Between the fusion and naming their band after an album by mambo king Prez Prado, you could say that Havana 3 AM were on the leading edge of cross cultural genre hybridization way back when they formed in 1990. Co-led by former Clash bassist Paul Simonon and Texas guitarist Gary Myrick, fronted by Nigel Dixon (formerly of UK band Whirlwind) and held steady by drummer Travis Williams, the group's eight-song set recorded live in New York City features material from their 1991 self-titled debut. It's straightforward fare, mostly concerning urban phenomenon: "Living in the Town," is "about London," "Surfing the City" (describing riding the tops of subway trains) rides on waves of chunky chords and an adamant chorus that could easily fit into the repertoire of Simonon's old band. Listening to the bassist move through "Blue Gene Vincent," a tribute to "the late great" rockabilly pioneer that nods not only to his hiccupping vocal style but also to his distinct, crying guitar, you can hear where Simonon's own rockabilly bass runs helped to define the Clash sound, along with his reggae influence.

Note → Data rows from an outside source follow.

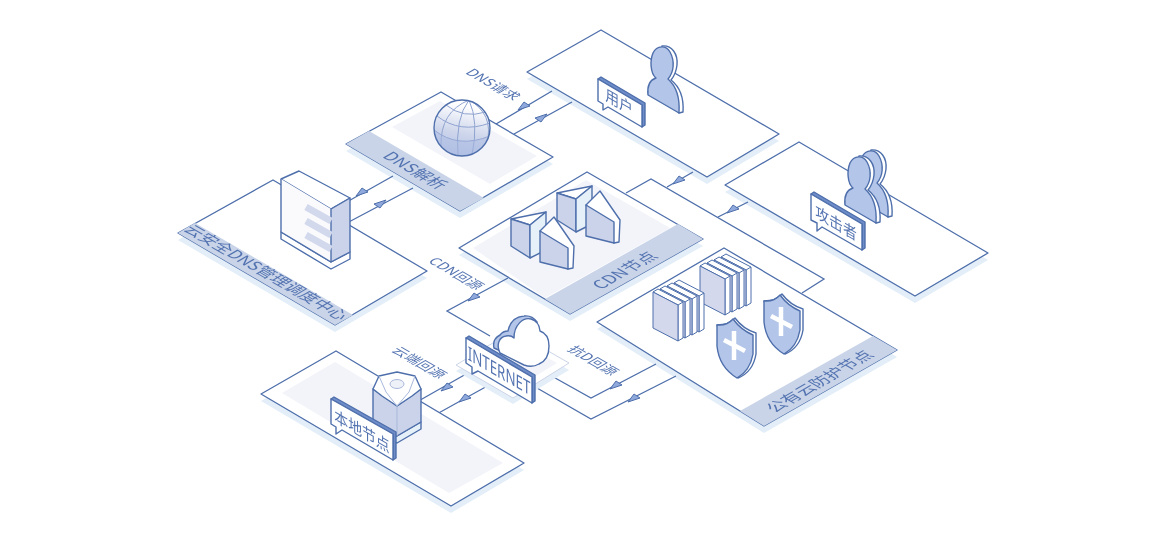
<!DOCTYPE html>
<html lang="zh-CN">
<head>
<meta charset="utf-8">
<title>云安全DNS管理调度</title>
<style>
:root {
  --line: #4e6fab;
  --ink: #5272b0;
  --strip: #c9d4e8;
  --panel: #f3f4fa;
  --shadow: #e3eef8;
  --face: #cad3e9;
  --icon: #b3c5e9;
  --pale: #e6f0f8;
  --paper: #fff;
}
* { box-sizing: border-box; margin: 0; }
html, body { width: 1161px; height: 541px; overflow: hidden; background: var(--paper); }
.diagram { position: relative; width: 1161px; height: 541px; overflow: hidden; }
.diagram svg { position: absolute; inset: 0; display: block; }
.tile { fill: var(--paper); stroke: var(--line); stroke-width: 1.3; stroke-linejoin: round; }
.shadow { fill: var(--shadow); }
.strip { fill: var(--strip); }
.panel { fill: var(--panel); }
.route { fill: none; stroke: var(--line); stroke-width: 1.3; }
.arrow { fill: #8fa9dc; stroke: var(--line); stroke-width: 1; stroke-linejoin: round; }
.icon { stroke: var(--line); stroke-width: 1.4; stroke-linejoin: round; }
.thin { stroke-width: 1; }
.white { fill: var(--paper); }
.face { fill: var(--face); }
.blue { fill: var(--icon); }
.pale { fill: var(--pale); }
.bar { fill: #6d8cc9; }
.label {
  position: absolute; transform-origin: 0 0; white-space: nowrap; line-height: 1;
  font-family: "Noto Sans CJK SC", "Noto Sans", sans-serif; font-weight: 500; color: var(--ink); font-size: 16.5px;
}
.route-label { font-size: 14px; }
.down { transform: matrix(.866, .5, -.866, .5, 0, 0) translate(-50%, -50%); }
.up { transform: matrix(.866, -.5, .866, .5, 0, 0) translate(-50%, -50%); }
.sign { font-size: 16px; transform: matrix(.866, .5, 0, 1, 0, 0) translate(-50%, -50%); }
.sign-latin { font-family: "Noto Sans", sans-serif; font-size: 19px; transform: matrix(.7, .405, 0, 1, 0, 0) translate(-50%, -50%); }
</style>
</head>
<body>
<main class="diagram">
<svg width="1161" height="541" viewBox="0 0 1161 541" aria-hidden="true">
  <defs>
    <linearGradient id="globe-fill" x1=".6" y1="0" x2=".4" y2="1">
      <stop offset=".1" stop-color="#fff"/><stop offset=".6" stop-color="#cdd5eb"/><stop offset="1" stop-color="#b3c3e6"/>
    </linearGradient>
    <clipPath id="globe-clip"><circle cx="462" cy="128" r="28"/></clipPath>
    <polygon id="arrow" class="arrow" points="-6,4 0,-4 6,0"/>
    <g id="person">
      <path class="icon white" d="M662 46C672 45 678 54 677 65Q676 74 671 80C680 87 684 97 683 112L679 113L655 80Z"/>
      <path class="icon blue" d="M656 78C650 73 650 60 653 53C657 45 666 45 670 52C675 61 674 72 668 79C676 86 680 98 679 113L648 95C647 86 650 80 656 78Z"/>
    </g>
    <g id="block" class="icon">
      <polygon class="white" points="511,219 546,212 530,225"/>
      <polygon class="face" points="511,219 530,225 530,258 511,246"/>
      <polygon class="pale" points="530,225 546,212 546,250 530,258"/>
    </g>
    <g id="wedge" class="icon">
      <polygon class="white" points="540,231 554,217 574,246 573,268 568,269"/>
      <polygon class="face" points="540,231 568,248 568,269 540,262"/>
    </g>
    <g id="slab" class="icon thin" stroke="#8c9dca">
      <polygon class="white" points="653,292 658,289 683,302 683,338 678,341 678,305"/>
      <polygon fill="#d3d8ed" points="653,292 678,305 678,341 653,328"/>
      <path d="M678 305L683 302"/>
    </g>
    <g id="rack">
      <use href="#slab" x="21" y="-9"/><use href="#slab" x="14" y="-6"/><use href="#slab" x="7" y="-3"/><use href="#slab"/>
    </g>
    <g id="shield">
      <path class="icon white" d="M717 325Q729 325 735 318Q743 329 756 333V354Q753 372 738 378Z"/>
      <path class="icon blue" d="M717 325Q727 326 733 319Q741 330 753 335V354Q750 371 737 378Q719 367 717 346Z"/>
      <path d="M734 331V360M724 340L745 351" fill="none" stroke="#fff" stroke-width="4.5"/>
    </g>
  </defs>

  <g id="tile-shadows" class="shadow" transform="translate(0 7)">
    <polygon points="601,30 779,134 707,177 527,72"/>
    <polygon points="799,142 988,253 915,296 725,185"/>
    <polygon points="441,92 553,157 460,211 346,144"/>
    <polygon points="273,180 427,271 335,325 178,233"/>
    <polygon points="587,172 703,239 570,314 459,248"/>
    <polygon points="724,248 897,350 764,426 597,322"/>
    <polygon points="336,351 524,463 451,506 261,394"/>
  </g>

  <g id="routes" class="route">
    <path d="M552 91L496 124M572 102L514 134"/>
    <path d="M393 176L345 203M413 188L345 224"/>
    <path d="M693 172L667 187M626 193L651 179L824 279L802 293"/>
    <path d="M748 202L718 217"/>
    <path d="M508 278L447 311L490 336"/>
    <path d="M656 364L591 398L548 374M676 376L591 419L530 384"/>
    <path d="M482 365L415 403M500 379L435 415"/>
  </g>

  <g id="user-tile">
    <polygon class="tile" points="601,30 779,134 707,177 527,72"/>
    <use href="#person"/>
    <polygon class="icon bar" points="598,79 601,77 645,103 645,125 642,127 642,105"/>
    <polygon class="icon white" points="598,79 642,105 642,127 608,107 603,110 603,104 598,101"/>
  </g>

  <g id="attacker-tile">
    <polygon class="tile" points="799,142 988,253 915,296 725,185"/>
    <use href="#person" x="209" y="104"/>
    <use href="#person" x="197" y="110"/>
    <polygon class="icon bar" points="811,194 814,192 865,222 865,248 862,250 862,224"/>
    <polygon class="icon white" points="811,194 862,224 862,250 822,227 817,231 817,223 811,220"/>
  </g>

  <g id="dns-tile">
    <polygon class="tile" points="441,92 553,157 460,211 346,144"/>
    <polygon class="panel" points="440,101 537,156 490,184 392,127"/>
    <polygon class="strip" points="369,131 484,198 460,211 346,144"/>
    <circle cx="462" cy="128" r="28" fill="url(#globe-fill)"/>
    <g clip-path="url(#globe-clip)" fill="none" stroke="#8fa3d0">
      <path d="M469 100Q440 112 441 146M469 100Q455 118 458 156M469 100Q479 122 472 155M469 100Q494 114 487 143"/>
      <path d="M446 105Q463 119 486 112M437 116Q460 134 490 123M434 130Q458 149 490 136"/>
      <path d="M434 130Q458 149 490 136V160H434Z" fill="#a9b9e0" fill-opacity=".45" stroke="none"/>
    </g>
    <circle class="icon" cx="462" cy="128" r="28" fill="none"/>
  </g>

  <g id="control-center-tile">
    <polygon class="tile" points="273,180 427,271 335,325 178,233"/>
    <polygon class="strip" points="195,223 353,315 335,325 178,233"/>
    <g class="icon">
      <polygon class="white" points="281,232 331,262 350,252 350,259 331,269 281,239"/>
      <polygon class="white" points="281,179 299,171 350,198 331,209"/>
      <polygon fill="#fafafd" stroke="none" points="281,179 331,209 331,262 281,232"/>
      <polygon class="face" points="331,209 350,198 350,252 331,262"/>
      <path fill="none" d="M281 179V232L331 262"/>
    </g>
    <path d="M306 207L331 221M306 221L331 235M306 235L331 249" stroke="#d3d9ed" stroke-width="7"/>
  </g>

  <g id="cdn-tile">
    <polygon class="tile" points="587,172 703,239 570,314 459,248"/>
    <polygon class="panel" points="586,180 670,228 545,298 473,248"/>
    <polygon class="strip" points="678,224 703,239 570,314 545,299"/>
    <use href="#block" x="46" y="-26"/>
    <use href="#wedge" x="46" y="-26"/>
    <use href="#block"/>
    <use href="#wedge"/>
  </g>

  <g id="public-cloud-tile">
    <polygon class="tile" points="724,248 897,350 764,426 597,322"/>
    <polygon class="strip" points="873,336 897,350 764,426 740,411"/>
    <use href="#rack" x="47" y="-26"/>
    <use href="#rack"/>
    <use href="#shield" x="47" y="-24"/>
    <use href="#shield"/>
  </g>

  <g id="internet-node">
    <polygon class="shadow" points="456,371 513,338 569,370 513,404"/>
    <polygon points="456,365 513,331 569,363 513,398" fill="#fff" stroke="#ccd4e8"/>
    <polygon points="468,365 513,339 557,363 513,390" fill="#f3f4fa"/>
    <path class="icon blue" d="M494 348Q492 339 500 335Q503 331 508 331Q511 317 524 316Q532 315 537 322L514 357Z"/>
    <path class="icon white" d="M500 353C496 345 499 337 506 336Q511 335 514 338C514 325 523 317 531 319Q539 321 540 331Q549 334 549 346Q549 360 539 364Q532 368 524 365Z"/>
    <polygon class="icon bar" points="466,338 469,336 535,375 535,401 532,403 532,377"/>
    <polygon class="icon white" points="466,338 532,377 532,403 478,371 472,374 472,367 466,363"/>
  </g>

  <g id="local-tile">
    <polygon class="tile" points="336,351 524,463 451,506 261,394"/>
    <polygon class="panel" points="335,362 503,463 449,493 282,393"/>
    <g class="icon">
      <polygon class="pale" points="373,424 397,436 421,422 421,429 397,443 373,431"/>
      <polygon class="face" points="373,389 397,406 421,389 421,422 397,436 373,424"/>
      <polygon class="white" points="373,389 379,376 397,372 415,376 421,389 412,396 397,406 382,396"/>
      <path class="thin" d="M379 376L386 392L397 406L409 392L415 376M397 406V436" fill="none" stroke="#a9b8dc"/>
      <ellipse class="thin" cx="397" cy="384" rx="7" ry="4.5" fill="#eef1f8" stroke="#a9b8dc"/>
    </g>
    <polygon class="icon bar" points="331,399 334,397 396,432 396,458 393,460 393,434"/>
    <polygon class="icon white" points="331,399 393,434 393,460 342,430 336,434 336,427 331,424"/>
  </g>

  <g id="route-arrows">
    <use href="#arrow" x="524" y="106"/>
    <use href="#arrow" transform="translate(541 118) rotate(180)"/>
    <use href="#arrow" x="362" y="192"/>
    <use href="#arrow" transform="translate(380 204) rotate(180)"/>
    <use href="#arrow" x="679" y="180"/>
    <use href="#arrow" x="733" y="209"/>
    <use href="#arrow" x="474" y="297"/>
    <use href="#arrow" x="616" y="385"/>
    <use href="#arrow" x="634" y="398"/>
    <use href="#arrow" x="447" y="387"/>
    <use href="#arrow" x="465" y="398"/>
  </g>
</svg>

<span class="label sign" style="left:619px;top:101px">用户</span>
<span class="label sign" style="left:836px;top:222px">攻击者</span>
<span class="label sign" style="left:362px;top:430px">本地节点</span>
<span class="label sign-latin" style="left:499px;top:371px">INTERNET</span>

<span class="label down" style="left:416px;top:170px">DNS解析</span>
<span class="label down" style="left:267px;top:272px">云安全DNS管理调度中心</span>
<span class="label up" style="left:624px;top:270px">CDN节点</span>
<span class="label up" style="left:819px;top:381px">公有云防护节点</span>

<span class="label route-label down" style="left:494px;top:84px">DNS请求</span>
<span class="label route-label down" style="left:457px;top:273px">CDN回源</span>
<span class="label route-label down" style="left:420px;top:362px">云端回源</span>
<span class="label route-label down" style="left:594px;top:360px">抗D回源</span>
</main>
</body>
</html>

His rebel rocker attitude also contributed to establishing the Havana 3 AM project as a forceful entity; however, he would not be long for the job. Following his departure in 1993 and the death of drummer Williams, Myrick proverbially soldiered on to not-so-great effect. Retaining the band name and releasing an album with a different line-up in 1996, he too eventually lost faith in the effort. Perhaps it was not the collaborators' fate to make it or produce a large catalog, however the live archive remains. This performance demonstrates that when the stars line up just right, the powerful original lineup of Havana 3 AM, though short-lived in its tenure and under-looked in its day, was capable of conjuring roots music tradition, combining it with a little personal flash and style, and making some damn fine undiluted rock 'n' roll. This show offers a taste of their definitive post '80s/pre-grunge rock 'n' rhythm sound.